Stand tall with your shoulders back. When seated, sit up straight and avoid leaning back in your chair. Angle your chest toward your interviewer and avoid ‘closed’ postures like crossing your arms over your chest. Maintain adequate personal space between yourself and the other person. 

Avoid slouching, touching your face, biting your nails, fidgeting or fiddling with objects.

9. Make eye contact

Eye contact tells the other person, ‘I am listening to what you’re saying.’ Maintain eye contact for a few seconds, breaking it when it’s natural to blink or look down at your notes. 

10. Minimize filler words

Avoid using “um”s and “uhh”s as much as possible. While they’re not as offensive as some of the other blunders we’ve mentioned, they can come across as unprofessional and can make you seem too relaxed for the setting. 

It’s fine if the right words don’t instantly pop into your head. Instead of breaking the silence with filler words, take a moment to collect your thoughts before proceeding with a polished answer. 

11. Avoid unprofessional and sensitive topics

Some topics–okay, many topics–aren’t fodder for a job interview. This includes the obvious ones like politics and religion. Still, you should also shy away from discussing things that could be viewed as frivolous, like your social life or relationship status. 

Also, avoid saying anything negative about your current employer, colleagues, or boss. If you’re asked directly what you don’t like about your current job, try to speak in broad terms that don’t point the finger at anyone, for example, “I’m looking for more advancement opportunities than my company currently offers” or “I want a new challenge that will allow me to use more of my skills in programming/communications/accounting/etc.”

12. Practice mealtime etiquette

Sometimes, an interview (usually a second or third one) includes a meal. This opens up a whole new set of etiquette guidelines to abide by. 

What’s Cooking America has a great comprehensive guide to mealtime etiquette for further reading, but here are some of the key behaviors that most people will notice:

  • Once you are seated, place your napkin on your lap 
  • Wait until everyone is served to begin eating
  • Keep your elbows off the table
  • Take small bites and chew with your mouth closed
  • Don’t speak with food in your mouth

If you’re at a restaurant, be mindful of the prices. It’s best to pick something in the mid-range rather than the most or least expensive item on the menu. Food that is eaten with a fork is preferable to anything that requires the use of your hands. 

What about alcohol? That’s a tricky one. Some professional guidance advises never to consume alcohol during an interview, even if it’s offered and everyone else is partaking. Generally, though, if the interviewer orders a drink first and you feel comfortable having one as well, it won’t harm to have one–but only one!–drink. 

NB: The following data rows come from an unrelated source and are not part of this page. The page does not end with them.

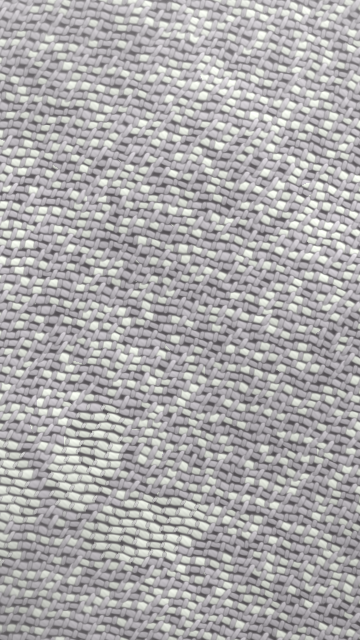
This texture is drawn by a Shadertoy shader. Its source:

```glsl
// Lavender and pale woven cloth with slanted warp stitches and a pale petal motif.

const float ROWS = 70.0;          // weft rows down the canvas
const float PITCH = 1.54;         // stitch repeat, in row heights
const float SLANT = 0.30;         // lean of each warp stitch
const float LEAN = 0.08;          // lean of the warp over the whole cloth
const float PALE_ODD = 0.70;      // chance of a pale float on odd rows
const float PALE_EVEN = 0.28;     // chance of a pale float on even rows
const float SOFTNESS = 0.30;      // fuzz of the yarn edges
const vec2 FLOWER = vec2(0.078, 0.14);
const vec2 PETAL_SIZE = vec2(0.100, 0.050);
const vec3 SHADOW = vec3(0.325, 0.31, 0.325);
const vec3 LAVENDER = vec3(0.705, 0.69, 0.71);
const vec3 PALE = vec3(0.845, 0.86, 0.825);
const vec3 HAZE = vec3(0.70, 0.70, 0.695);

float hash(vec2 p) {
    p = fract(p * vec2(0.1031, 0.1137));
    p += dot(p, p.yx + 33.33);
    return fract((p.x + p.y) * p.x * 97.3);
}

// Layered sines for soft folds and uneven tone, about -1 to 1.
float folds(vec2 p) {
    return 0.5 * sin(7.0 * p.x + 5.0 * p.y)
         + 0.3 * sin(13.0 * p.y - 9.0 * p.x + 1.7)
         + 0.2 * sin(23.0 * p.x + 17.0 * p.y);
}

// Normalised distance to the nearest petal; 1 lies on its edge.
float petals(vec2 p) {
    float nearest = 9.0;
    for (int k = 0; k < 4; k++) {
        float angle = 0.22 + 0.97 * float(k);
        vec2 axis = vec2(cos(angle), sin(angle));
        vec2 v = p - FLOWER;
        vec2 q = vec2(dot(v, axis) - 0.155, dot(v, vec2(-axis.y, axis.x)));
        nearest = min(nearest, length(q / PETAL_SIZE));
    }
    return nearest;
}

// Bricklike offset of every other row, with some irregularity.
float rowShift(float row) {
    return 0.5 * mod(row, 2.0) + 0.38 * hash(vec2(row, 5.0));
}

// Rounded yarn with faint twisted fibres, lit from above; rim is its edge tone.
vec3 yarn(vec3 colour, float rim, float d, vec2 q, float seed) {
    float roundness = mix(rim, 1.0, smoothstep(-0.2, 0.85, 1.0 - d * d));
    float fibre = sin(9.0 * q.x + 12.0 * q.y + 6.28 * seed);
    vec3 lit = mix(SHADOW, colour, roundness);
    return lit * (1.0 + 0.24 * q.y + 0.015 * fibre + 0.12 * (seed - 0.5));
}

void mainImage(out vec4 fragColor, in vec2 fragCoord) {
    vec2 uv = fragCoord / iResolution.y;

    // Bend the thread grid so that rows sag to the right.
    vec2 p = ROWS * vec2(uv.x - LEAN * uv.y,
                         uv.y + 0.08 * uv.x + 0.18 * uv.x * uv.x);
    p += vec2(0.3, 0.12) * folds(uv * 1.6);
    p.y += 0.12 * sin(p.x * 1.3 + 2.0 * sin(p.y * 0.7));

    // Focus falls off at the top and the lower left.
    float blur = 0.65 * smoothstep(0.65, 1.05, uv.y)
               + 0.45 * smoothstep(0.35, 0.0, length(uv * vec2(1.0, 0.8)));
    float soft = 0.8 * ROWS / iResolution.y + SOFTNESS + 0.16 * blur;
    float row0 = floor(p.y);
    float tone = folds(uv * 1.3 + 0.4);
    vec3 colour = SHADOW;

    // Weft floats: plump ovals, shaded mostly across the yarn.
    for (int j = -1; j <= 1; j++) {
        float row = row0 + float(j);
        float x = p.x / PITCH + rowShift(row);
        vec2 id = vec2(floor(x), row);
        float seed = hash(id + 71.0);
        vec2 q = vec2((fract(x) - 0.5) * PITCH, p.y - row - 0.5);
        float e = petals(uv - q / ROWS) + 0.25 * (seed - 0.5);
        float inside = smoothstep(1.08, 0.92, e);
        float border = smoothstep(0.95, 1.1, e) * smoothstep(1.45, 1.2, e);
        float chance = mix(PALE_EVEN, PALE_ODD, mod(row, 2.0)) + 0.12 * tone;
        chance = mix(chance * (1.0 - 0.7 * border), 0.97, inside);
        float isPale = step(hash(id + 13.0), chance);
        float radius = 0.45 + 0.07 * isPale + 0.12 * (seed - 0.5);
        q.y -= 0.16 * (hash(id + 29.0) - 0.5) - 0.08 * q.x;
        float d = length(vec2(0.55 * q.x, q.y)) / radius;
        float cover = 1.0 - smoothstep(1.0 - soft, 1.0 + soft, d);
        float across = mix(abs(q.y) / radius, d, 0.4);
        vec3 thread = mix(LAVENDER, PALE, isPale);
        colour = mix(colour, yarn(thread, 0.15, across, q, seed), cover);
    }

    // Warp stitches crossing over the gaps between floats.
    for (int j = -1; j <= 1; j++) {
        float row = row0 + float(j);
        float x = p.x / PITCH + rowShift(row) + 0.5;
        float seed = hash(vec2(floor(x), row) + 37.0);
        vec2 q = vec2((fract(x) - 0.5) * PITCH, p.y - row - 0.5);
        float inside = smoothstep(1.08, 0.92, petals(uv - q / ROWS));
        q.x -= (SLANT + 0.4 * (seed - 0.5)) * q.y;
        float halfLength = mix(0.20 + 0.28 * seed, 0.10, inside);
        float radius = mix(0.25 + 0.08 * seed, 0.20, inside);
        float d = length(vec2(q.x, max(abs(q.y) - halfLength, 0.0))) / radius;
        float cover = 1.0 - smoothstep(1.0 - 1.5 * soft, 1.0 + 1.5 * soft, d);
        vec3 thread = mix(LAVENDER, PALE, 0.4 * inside);
        colour = mix(colour, yarn(thread, 0.5, d, q, seed), 0.95 * cover);
    }

    // Haze and uneven light over the cloth.
    colour = mix(colour, HAZE, 0.36 * clamp(blur, 0.0, 1.0));
    colour *= 1.03 + 0.06 * tone + 0.17 * (uv.y - 0.5);
    fragColor = vec4(clamp(colour, 0.0, 1.0), 1.0);
}
```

13. Ask good questions

In a polite conversation, both people ask questions and listen carefully to demonstrate interest in one another. The same holds true for job interviews. At the end of the conversation, you’ll almost always be asked what questions you have, so it’s a good idea to come prepared with two to three thoughtful topics to bring up. 

What about tough topics like money and benefits that are undoubtedly on your mind? We talk all about how to broach tough subjects during an interview here. 

14. End with a strong goodbye

As the interview wraps up, solidify the positive impression you’ve worked hard to generate with a sincere and thankful goodbye. Stand up and shake hands with your interviewer again, thanking them again for their time. Suppose the conversation has left you feeling thoroughly convinced you want the job. In that case, it’s a great time to say as much with a statement like, “After our conversation today, I’m excited about the position and would be thrilled at the opportunity to be part of the team.”

15. Follow up with one more thank you

Yep, another one. It’s a professional courtesy to send a thank you note–email is fine–after an interview. Send one to every interviewer who was present and anyone else you talked with at length. Follow our template for writing a winning thank you email

Etiquette is just one component of being poised and prepared for an interview, but it can make a big impression on the people you meet and impact whether you get that coveted phone call offering you the job.